Hi Rob, I really enjoyed reading this article. I think that being able to create a safe space for students is really key in aiding their learning. I loved reading about the ideas you have on how to create a safe space in a classroom. Currently, I am student teaching in a middle school special education placement. Various students come in and out of the classroom all day for different periods. I have made it a goal that for every period I great each and every student in the class as they walk in the door or as I see them. I think that having a person greet you by your first name shows that person cares for you (that comes from my personal experience and bias). I have worked as a leader in various situations before and I have noticed how much of a difference is made when I sit down on the same level as the people I am working with. A change really does occur in the power level. I think that being able to implement something in the classroom won't be all that difficult to do and will be something worthwhile to incorporate. In regards to getting to know your kids, I think that is such a key point in successful teaching. This past week, I had a student ask me why I cared so much about him getting his work done and passing.
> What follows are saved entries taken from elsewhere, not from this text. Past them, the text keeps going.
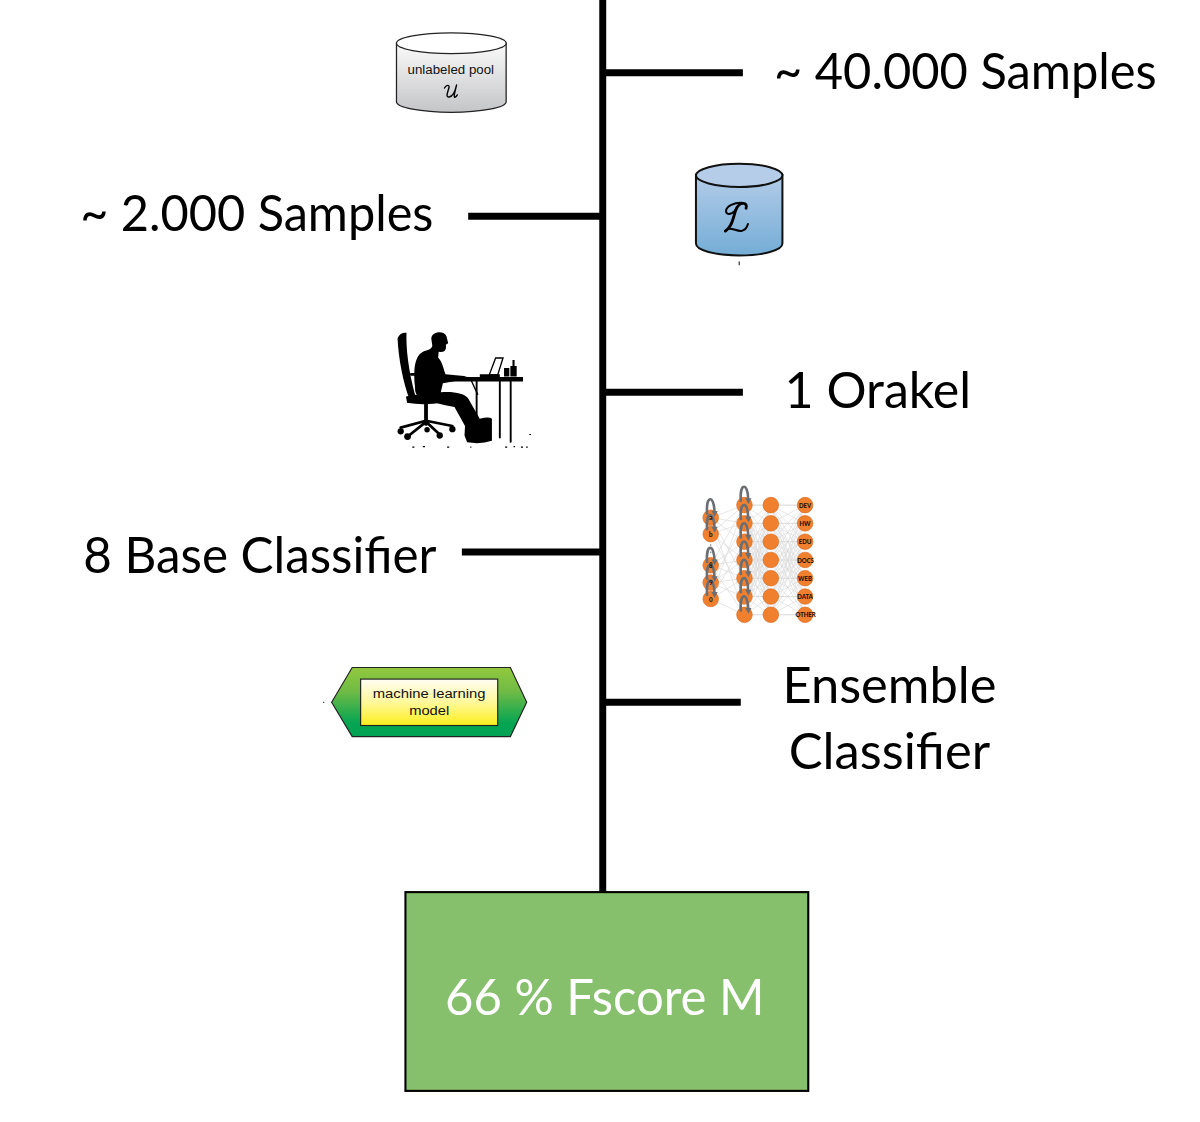
<!DOCTYPE html>
<html lang="de">
<head>
<meta charset="utf-8">
<title>66 % Fscore M</title>
<link rel="stylesheet" href="https://fonts.googleapis.com/css2?family=Arimo&amp;family=Carlito:wght@400;700&amp;family=Lato&amp;display=swap">
<style>
:root {
  --paper: #fff;
  --ink: #000;
  --result: #87c06c;
  --node: #f07f2e;
  --node-edge: #d8681c;
  --loop: #6b6f73;
  --mesh: #d6d6d6;
}
* { margin: 0; padding: 0; }
html, body { width: 1200px; height: 1122px; overflow: hidden; background: var(--paper); }
.timeline { display: block; width: 1200px; height: 1122px; }
.axis { stroke: var(--ink); stroke-width: 6.6; fill: none; }
.label { font: 47px Lato, sans-serif; fill: var(--ink); }
.result-box { fill: var(--result); stroke: var(--ink); stroke-width: 2; }
.result-text { fill: var(--paper); }
.small { font: 13px Arimo, Helvetica, sans-serif; fill: #111; text-anchor: middle; }
.script { fill: none; stroke: var(--ink); stroke-linecap: round; stroke-linejoin: round; }
.mesh { fill: none; stroke: var(--mesh); stroke-width: .6; }
.mesh path, .mesh-half { vector-effect: non-scaling-stroke; }
.node { fill: var(--node); stroke: var(--node-edge); stroke-width: .6; }
.loop { fill: none; stroke: var(--loop); stroke-width: 2.4; }
.loop-tip { fill: var(--loop); }
.class-name { font: 700 6.8px Carlito, sans-serif; fill: #1c1208; text-anchor: middle; }
.limb { fill: none; stroke: var(--ink); stroke-linecap: round; stroke-linejoin: round; }
</style>
</head>
<body>
<main>
<svg class="timeline" viewBox="0 0 1138 1064" preserveAspectRatio="none" xmlns="http://www.w3.org/2000/svg">
  <defs>
    <linearGradient id="pool-fill" x2="0" y2="1"><stop offset="0" stop-color="#fafafa"/><stop offset="1" stop-color="#c4c5c7"/></linearGradient>
    <linearGradient id="labeled-fill" x2="0" y2="1"><stop offset="0" stop-color="#b3cce8"/><stop offset="1" stop-color="#74add6"/></linearGradient>
    <linearGradient id="model-fill" x2="0" y2="1"><stop offset="0" stop-color="#93c83e"/><stop offset=".35" stop-color="#6fbb45"/><stop offset=".8" stop-color="#06a552"/><stop offset="1" stop-color="#00a254"/></linearGradient>
    <linearGradient id="plate-fill" x2="0" y2="1"><stop offset="0" stop-color="#fffef4"/><stop offset=".5" stop-color="#fff89a"/><stop offset="1" stop-color="#fdee1c"/></linearGradient>
    <circle id="node" class="node" r="7.4"/>
    <g id="loop">
      <path class="loop" d="M-3.4-3C-5-22 3.4-22 3.6-5"/>
      <path class="loop-tip" d="M.6-6.5h6L3.8-1z"/>
    </g>
    <path id="mesh-half" class="mesh-half" d="M1 0L0 0 1 1 0 1 1 2 0 2 1 3 0 3 1 4 0 4 1 5 0 5 1 6 0 6M1 2L0 0 1 3 0 1 1 4 0 2 1 5 0 3 1 6 0 4M1 4L0 0 1 5 0 1 1 6 0 2M0 0L1 6"/>
    <g id="mesh-full">
      <use href="#mesh-half"/>
      <use href="#mesh-half" transform="translate(0 6) scale(1 -1)"/>
    </g>
    <g id="hidden-layer">
      <use href="#node" y="479"/><use href="#node" y="496.3"/><use href="#node" y="513.7"/><use href="#node" y="531"/><use href="#node" y="548.3"/><use href="#node" y="565.7"/><use href="#node" y="583"/>
    </g>
  </defs>

  <g class="axis">
    <path d="M571.6 0V847"/>
    <path d="M571 69H704.500M444 205H571M571 372H704.500M438 523.500H571M571 666H702.500"/>
  </g>

  <g id="unlabeled-pool" stroke="#222" stroke-width="1.2">
    <path fill="url(#pool-fill)" d="M376 41V96.500C376 102 399 106.500 428 106.500S480 102 480 96.500V41z"/>
    <ellipse cx="428" cy="41" rx="52" ry="9.800" fill="#fff"/>
    <text class="small" stroke="none" x="427.500" y="70" textLength="82" lengthAdjust="spacingAndGlyphs">unlabeled pool</text>
    <path class="script" stroke-width="1.300" d="M421.500 83.500C423 80.500 426.500 80 425.800 83C425 86.500 422 92.500 426 92C429.500 91.500 432 85 433 80.500C432 85 429.500 92.500 431.500 92.200C432.500 92 433.200 91 433.700 90"/>
  </g>

  <g id="labeled-pool" stroke="#111" stroke-width="1.900">
    <path fill="url(#labeled-fill)" d="M660 166V231C660 237.500 678 242.200 701 242.200S742 237.500 742 231V166z"/>
    <ellipse cx="701" cy="166.300" rx="41" ry="11" fill="#b5cde9"/>
    <path class="script" stroke-width="2.700" d="M707.500 197.500C709.500 192 702 190.800 698.500 197.500C695.500 203 695.500 214.500 688 219"/>
    <path class="script" stroke-width="1.900" d="M698.500 197.500C695 203.500 689 204.500 688.500 200.500C688.300 195.500 697 191.800 703.500 192.200M687.500 219.200C692 213.800 697.500 219.500 703 219C706.500 218.600 708.500 215.500 709.300 212.500"/>
    <path stroke-width="1" d="M701 248v3.500"/>
  </g>

  <g id="oracle-at-desk">
    <g id="office-chair">
      <path d="M377 321Q379 315 385.500 315.500C385 330 387 350 394 376L388.500 379C382 362 378 340 377 321z"/>
      <path d="M385 376Q399 372 421 377V381.500Q402 385 386 382z"/>
      <path class="limb" stroke-width="3.600" d="M404 381V402"/>
      <path class="limb" stroke-width="2.600" d="M404 399L380 405.500M404 399L429 404M404 400L389 412M404 400L416 411M390 355H401"/>
      <circle cx="380" cy="409" r="3"/><circle cx="386.500" cy="414" r="3.200"/><circle cx="405" cy="407.500" r="2.600"/><circle cx="417" cy="413" r="3"/><circle cx="429" cy="407" r="3"/>
    </g>
    <g id="seated-person">
      <path d="M409 321C409 314.500 421 312.500 423.500 319L425 325.500 422.800 327C423.500 332.500 421.500 334.500 416 333.500L415.500 339C420 344 420.500 350 422.500 355L440 356.500Q445 357.500 446 360.500H436L420 363.500 418 372C430 371 441 373 444 378L455 397Q464 395 466.500 397V418Q456 421.500 443 419.500L440.500 413 441 404 431 386 Q413 383 400 378Q393 376 393.500 366C392 350 393 337 402 333Q409 331.500 410 328z"/>
    </g>
    <g id="desk">
      <path d="M426 357.500H496V361.800H426z"/>
      <path class="limb" stroke-width="1.800" d="M452 361V396M474 361V415M484.300 361V419"/>
      <path class="limb" stroke-width="1.300" d="M447 361L453 374"/>
      <path fill="#fff" stroke="#000" stroke-width="1.300" d="M464 355.500L470 339.500H477L472 355.500z"/>
      <path d="M455 355H474V358H455zM478 349H483V357H478zM484 347H490V357H484zM486 341.500H488V348H486z"/>
    </g>
    <path stroke="#000" stroke-width="1.100" d="M391 424h2M401 423.500h2M424 424h2M446 424h1M479 424h2M487 423.500h1.500M494 424h2M499 424h1.500M502 412h1.500"/>
  </g>

  <g id="neural-network">
    <g class="mesh">
      <path d="M706 479L674 491 706 496M674 491L706 514M674 491L706 548M674 491L706 583M706 479L674 506 706 496M674 506L706 531M674 506L706 566M706 479L674 536 706 514M706 531L674 536 706 548M674 536L706 583M706 496L674 553 706 531M706 548L674 553 706 566M706 479L674 568 706 514M706 548L674 568 706 583"/>
      <use href="#mesh-full" transform="translate(706 479) scale(25 17.33)"/>
      <use href="#mesh-full" transform="translate(731 479) scale(32 17.33)"/>
    </g>
    <g id="input-layer">
      <use href="#node" x="674" y="491"/><use href="#node" x="674" y="506.500"/><use href="#node" x="674" y="536"/><use href="#node" x="674" y="552.500"/><use href="#node" x="674" y="568"/>
      <use href="#loop" x="674" y="491"/><use href="#loop" x="674" y="506"/><use href="#loop" x="674" y="537"/><use href="#loop" x="674" y="553"/><use href="#loop" x="674" y="568"/>
      <path stroke="#777" stroke-width="1" stroke-dasharray="1.500 2" d="M674 516V526"/>
    </g>
    <use href="#hidden-layer" x="706"/>
    <g id="recurrent-loops">
      <use href="#loop" x="706" y="479"/><use href="#loop" x="706" y="496.300"/><use href="#loop" x="706" y="513.700"/><use href="#loop" x="706" y="531"/><use href="#loop" x="706" y="548.300"/><use href="#loop" x="706" y="565.700"/><use href="#loop" x="706" y="583"/>
    </g>
    <use href="#hidden-layer" x="731"/>
    <use href="#hidden-layer" x="763.500"/>
    <g class="class-name">
      <text x="674" y="493">a</text><text x="674" y="509">b</text><text x="674" y="538.500">8</text><text x="674" y="555">9</text><text x="674" y="570.500">0</text>
      <text x="763.500" y="481.500">DEV</text><text x="763.500" y="498.800">HW</text><text x="763.500" y="516.200">EDU</text><text x="764" y="533.500">DOCS</text><text x="763.500" y="550.800">WEB</text><text x="763.500" y="568.200">DATA</text><text x="764" y="585.500">OTHER</text>
    </g>
  </g>

  <g id="learning-model" stroke="#222" stroke-width="1.100">
    <path fill="url(#model-fill)" d="M314.500 666L334 633H484L499.500 666 484 698.500H334z"/>
    <rect x="342" y="644" width="130" height="44" fill="url(#plate-fill)"/>
    <g class="small" stroke="none">
      <text x="407" y="662" textLength="107" lengthAdjust="spacingAndGlyphs">machine learning</text>
      <text x="407" y="678" textLength="38" lengthAdjust="spacingAndGlyphs">model</text>
    </g>
    <path d="M306.500 666h1"/>
  </g>

  <g class="label">
    <text x="734" y="84" textLength="363" lengthAdjust="spacingAndGlyphs">~ 40.000 Samples</text>
    <text x="76" y="219" textLength="335" lengthAdjust="spacingAndGlyphs">~ 2.000 Samples</text>
    <text x="744" y="387" textLength="177" lengthAdjust="spacingAndGlyphs">1 Orakel</text>
    <text x="79" y="543" textLength="335" lengthAdjust="spacingAndGlyphs">8 Base Classifier</text>
    <text x="742" y="667" textLength="203" lengthAdjust="spacingAndGlyphs">Ensemble</text>
    <text x="748" y="729" textLength="191" lengthAdjust="spacingAndGlyphs">Classifier</text>
  </g>

  <g id="result">
    <rect class="result-box" x="384.500" y="846" width="382" height="188.500"/>
    <text class="label result-text" x="422" y="963" textLength="303" lengthAdjust="spacingAndGlyphs">66 % Fscore M</text>
  </g>
</svg>
</main>
</body>
</html>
I have known him for 2 weeks, so I get why he didn't understand why I cared to much. I kneeled down beside him and told him that while I hadn't known him for very long it didn't matter because I saw the potential in him and saw how smart he is. This student has truly gained a place in my heart in the short amount of time and I want nothing more than to help him while I am teaching in his classroom. I plan on watching the Ted Talk. Thank you for posting this!
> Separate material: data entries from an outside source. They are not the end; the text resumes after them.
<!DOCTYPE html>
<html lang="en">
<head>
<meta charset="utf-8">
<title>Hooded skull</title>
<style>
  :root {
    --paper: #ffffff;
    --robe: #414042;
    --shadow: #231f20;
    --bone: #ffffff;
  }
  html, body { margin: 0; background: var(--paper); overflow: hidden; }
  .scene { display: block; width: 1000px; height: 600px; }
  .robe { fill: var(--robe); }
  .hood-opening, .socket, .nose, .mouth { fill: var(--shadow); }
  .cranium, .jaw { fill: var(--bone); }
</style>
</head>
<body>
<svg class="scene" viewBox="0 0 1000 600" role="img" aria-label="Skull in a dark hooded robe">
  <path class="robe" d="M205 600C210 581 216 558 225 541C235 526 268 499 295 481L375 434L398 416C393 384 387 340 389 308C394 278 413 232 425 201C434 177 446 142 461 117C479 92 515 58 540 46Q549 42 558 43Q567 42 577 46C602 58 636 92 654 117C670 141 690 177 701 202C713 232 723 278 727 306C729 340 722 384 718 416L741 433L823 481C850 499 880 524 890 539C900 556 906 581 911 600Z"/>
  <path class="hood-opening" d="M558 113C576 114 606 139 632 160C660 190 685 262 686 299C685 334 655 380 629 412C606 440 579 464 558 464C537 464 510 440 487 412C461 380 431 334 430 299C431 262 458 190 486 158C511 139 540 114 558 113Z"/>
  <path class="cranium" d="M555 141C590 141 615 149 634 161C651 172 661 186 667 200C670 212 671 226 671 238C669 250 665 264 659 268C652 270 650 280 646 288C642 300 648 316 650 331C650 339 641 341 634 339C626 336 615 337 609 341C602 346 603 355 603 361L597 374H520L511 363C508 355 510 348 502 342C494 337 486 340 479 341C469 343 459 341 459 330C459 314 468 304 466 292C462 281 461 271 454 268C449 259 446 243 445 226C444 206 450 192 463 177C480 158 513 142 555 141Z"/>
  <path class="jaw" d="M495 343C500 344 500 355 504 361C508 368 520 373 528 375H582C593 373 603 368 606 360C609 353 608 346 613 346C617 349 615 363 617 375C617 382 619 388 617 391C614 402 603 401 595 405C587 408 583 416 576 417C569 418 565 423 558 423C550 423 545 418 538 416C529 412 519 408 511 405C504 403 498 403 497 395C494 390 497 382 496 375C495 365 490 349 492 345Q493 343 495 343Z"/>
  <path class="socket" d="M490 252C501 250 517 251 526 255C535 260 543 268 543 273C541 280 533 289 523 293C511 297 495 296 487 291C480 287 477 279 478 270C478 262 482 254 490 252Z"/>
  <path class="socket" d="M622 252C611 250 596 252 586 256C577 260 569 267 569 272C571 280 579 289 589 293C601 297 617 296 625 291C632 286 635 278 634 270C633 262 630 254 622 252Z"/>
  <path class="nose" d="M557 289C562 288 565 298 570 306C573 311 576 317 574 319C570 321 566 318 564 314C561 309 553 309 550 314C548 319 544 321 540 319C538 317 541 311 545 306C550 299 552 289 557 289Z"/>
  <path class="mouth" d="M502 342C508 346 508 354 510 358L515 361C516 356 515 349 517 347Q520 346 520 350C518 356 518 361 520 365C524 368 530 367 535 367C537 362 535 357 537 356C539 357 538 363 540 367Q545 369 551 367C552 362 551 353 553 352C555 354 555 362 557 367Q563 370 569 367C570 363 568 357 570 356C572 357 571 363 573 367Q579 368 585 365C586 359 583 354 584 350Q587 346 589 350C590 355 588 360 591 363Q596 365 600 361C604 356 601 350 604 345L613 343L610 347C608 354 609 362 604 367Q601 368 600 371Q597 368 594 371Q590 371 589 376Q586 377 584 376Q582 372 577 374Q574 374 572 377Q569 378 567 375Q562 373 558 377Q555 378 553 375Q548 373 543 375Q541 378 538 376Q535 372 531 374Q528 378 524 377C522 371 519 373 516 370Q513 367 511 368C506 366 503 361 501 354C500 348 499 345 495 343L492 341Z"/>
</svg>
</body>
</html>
I really like how you put this. I agree that getting to know your students from a clean slate is very important. Personally though, I can see both sides. I think that it is very important to give your students an opportunity to let them show you who they are beyond the paperwork. But I also think it is important to look through the paperwork and note anything that you might need to work with. I am currently student teaching and in order to get started quickly I have been asking for basic information on students so I can best provide for them. Name, grade, disability, academic levels, and more. I have been there a week and have found that even through the "facts" I see the students as much more than that. Because they are much more than anything that is written on paper or anything that has been told to me. IE - I was told that the student who has a rough home life has trouble connecting with people and getting motivated to work. AND YET, after one week I have already established a good rapport with him and he and I work well together. I think that the most important thing is to take any information about the students with a grain of salt. I will be different than any of the other teachers they have had before because I am me. So giving them an equal opportunity to show me their personality is key to being able to provide for them successfully.
Amelia is now following The Typepad Team
Jan 9, 2014